> _Provided information_
__________

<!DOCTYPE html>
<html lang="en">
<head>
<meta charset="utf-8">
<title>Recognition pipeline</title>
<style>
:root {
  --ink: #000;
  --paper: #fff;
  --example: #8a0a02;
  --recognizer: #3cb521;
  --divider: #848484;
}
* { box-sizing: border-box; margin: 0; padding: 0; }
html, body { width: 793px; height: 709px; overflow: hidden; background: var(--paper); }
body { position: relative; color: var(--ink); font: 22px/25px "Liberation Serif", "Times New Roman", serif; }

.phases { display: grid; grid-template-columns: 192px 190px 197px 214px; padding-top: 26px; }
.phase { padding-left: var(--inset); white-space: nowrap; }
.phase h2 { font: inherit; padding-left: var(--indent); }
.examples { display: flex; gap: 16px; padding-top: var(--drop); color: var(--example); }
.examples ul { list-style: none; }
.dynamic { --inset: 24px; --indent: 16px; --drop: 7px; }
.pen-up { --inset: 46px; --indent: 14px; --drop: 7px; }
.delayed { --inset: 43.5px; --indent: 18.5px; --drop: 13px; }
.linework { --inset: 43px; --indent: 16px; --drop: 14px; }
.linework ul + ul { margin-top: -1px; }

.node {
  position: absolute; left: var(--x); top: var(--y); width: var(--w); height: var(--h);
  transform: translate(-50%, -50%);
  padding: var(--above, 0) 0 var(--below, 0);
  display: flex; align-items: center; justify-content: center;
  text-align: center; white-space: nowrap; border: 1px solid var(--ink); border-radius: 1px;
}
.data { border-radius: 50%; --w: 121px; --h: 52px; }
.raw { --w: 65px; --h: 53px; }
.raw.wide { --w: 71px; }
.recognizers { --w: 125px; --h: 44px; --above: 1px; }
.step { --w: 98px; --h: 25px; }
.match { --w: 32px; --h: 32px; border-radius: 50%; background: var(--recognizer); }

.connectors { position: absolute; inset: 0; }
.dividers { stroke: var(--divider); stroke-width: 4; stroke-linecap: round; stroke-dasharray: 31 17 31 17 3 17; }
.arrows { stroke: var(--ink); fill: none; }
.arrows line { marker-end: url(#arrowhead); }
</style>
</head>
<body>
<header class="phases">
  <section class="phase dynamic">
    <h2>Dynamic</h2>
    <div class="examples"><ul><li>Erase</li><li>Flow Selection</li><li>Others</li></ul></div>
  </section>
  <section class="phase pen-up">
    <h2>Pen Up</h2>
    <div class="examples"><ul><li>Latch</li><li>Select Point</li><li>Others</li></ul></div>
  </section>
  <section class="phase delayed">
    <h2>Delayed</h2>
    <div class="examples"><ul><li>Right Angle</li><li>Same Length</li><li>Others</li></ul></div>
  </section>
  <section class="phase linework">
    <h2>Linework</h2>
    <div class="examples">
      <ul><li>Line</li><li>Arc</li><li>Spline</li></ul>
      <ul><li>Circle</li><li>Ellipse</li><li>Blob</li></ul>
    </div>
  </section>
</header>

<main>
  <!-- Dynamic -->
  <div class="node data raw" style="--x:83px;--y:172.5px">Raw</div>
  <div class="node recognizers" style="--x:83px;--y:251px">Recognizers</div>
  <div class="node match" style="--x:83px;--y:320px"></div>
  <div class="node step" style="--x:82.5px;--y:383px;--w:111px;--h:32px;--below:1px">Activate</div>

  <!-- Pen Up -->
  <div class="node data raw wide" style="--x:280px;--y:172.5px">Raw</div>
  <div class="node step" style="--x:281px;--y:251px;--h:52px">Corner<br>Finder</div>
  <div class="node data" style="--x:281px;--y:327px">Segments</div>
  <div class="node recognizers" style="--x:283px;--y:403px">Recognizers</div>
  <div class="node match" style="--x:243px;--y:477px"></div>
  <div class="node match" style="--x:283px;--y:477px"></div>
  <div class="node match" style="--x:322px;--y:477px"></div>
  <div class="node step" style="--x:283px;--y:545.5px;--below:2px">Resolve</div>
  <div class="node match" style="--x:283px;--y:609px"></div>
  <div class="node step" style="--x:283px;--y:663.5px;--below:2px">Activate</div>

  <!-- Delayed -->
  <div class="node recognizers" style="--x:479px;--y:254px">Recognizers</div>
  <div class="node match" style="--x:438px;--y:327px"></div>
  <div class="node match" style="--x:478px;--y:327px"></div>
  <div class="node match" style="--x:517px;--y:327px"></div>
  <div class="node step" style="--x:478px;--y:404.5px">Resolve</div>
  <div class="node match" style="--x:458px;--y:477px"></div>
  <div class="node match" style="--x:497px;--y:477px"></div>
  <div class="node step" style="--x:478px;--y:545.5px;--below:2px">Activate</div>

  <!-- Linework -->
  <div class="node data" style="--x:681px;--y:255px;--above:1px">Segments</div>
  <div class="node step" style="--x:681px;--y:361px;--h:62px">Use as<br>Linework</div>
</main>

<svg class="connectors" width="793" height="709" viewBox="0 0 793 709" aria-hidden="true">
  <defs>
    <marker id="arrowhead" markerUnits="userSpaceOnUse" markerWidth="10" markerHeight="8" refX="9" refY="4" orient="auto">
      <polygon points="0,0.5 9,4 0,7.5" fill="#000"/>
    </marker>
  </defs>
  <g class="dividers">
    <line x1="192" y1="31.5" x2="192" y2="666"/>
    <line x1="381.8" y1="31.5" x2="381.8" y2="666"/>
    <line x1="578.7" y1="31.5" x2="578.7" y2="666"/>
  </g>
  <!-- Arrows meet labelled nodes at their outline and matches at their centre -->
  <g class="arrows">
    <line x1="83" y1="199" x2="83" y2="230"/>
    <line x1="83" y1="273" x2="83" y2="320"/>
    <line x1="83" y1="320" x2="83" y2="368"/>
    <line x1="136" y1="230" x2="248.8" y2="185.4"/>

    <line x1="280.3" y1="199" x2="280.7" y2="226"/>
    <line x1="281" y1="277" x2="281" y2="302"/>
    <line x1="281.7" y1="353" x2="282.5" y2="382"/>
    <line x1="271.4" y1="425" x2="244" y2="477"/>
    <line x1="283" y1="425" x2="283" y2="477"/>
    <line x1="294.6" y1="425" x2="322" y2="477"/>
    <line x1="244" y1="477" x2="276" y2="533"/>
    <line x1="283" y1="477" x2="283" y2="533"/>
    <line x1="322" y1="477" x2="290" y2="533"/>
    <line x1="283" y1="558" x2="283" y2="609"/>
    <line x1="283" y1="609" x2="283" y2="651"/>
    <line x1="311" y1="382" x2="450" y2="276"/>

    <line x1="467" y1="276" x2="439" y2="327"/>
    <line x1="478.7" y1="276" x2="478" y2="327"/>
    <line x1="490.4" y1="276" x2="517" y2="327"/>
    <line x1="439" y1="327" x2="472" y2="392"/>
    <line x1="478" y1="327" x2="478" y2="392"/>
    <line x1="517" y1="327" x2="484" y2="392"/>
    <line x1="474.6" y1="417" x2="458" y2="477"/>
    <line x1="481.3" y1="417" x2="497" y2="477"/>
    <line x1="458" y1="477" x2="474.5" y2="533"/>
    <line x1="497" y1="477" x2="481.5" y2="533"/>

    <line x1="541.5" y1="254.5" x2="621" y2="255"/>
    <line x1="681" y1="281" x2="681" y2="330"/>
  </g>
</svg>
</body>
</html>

__________

> _Directions_
Wherever the word "indent" turns up in a line of the entries above, copy that line.

> _Finished exercise_
.phase h2 { font: inherit; padding-left: var(--indent); }
.dynamic { --inset: 24px; --indent: 16px; --drop: 7px; }
.pen-up { --inset: 46px; --indent: 14px; --drop: 7px; }
.delayed { --inset: 43.5px; --indent: 18.5px; --drop: 13px; }
.linework { --inset: 43px; --indent: 16px; --drop: 14px; }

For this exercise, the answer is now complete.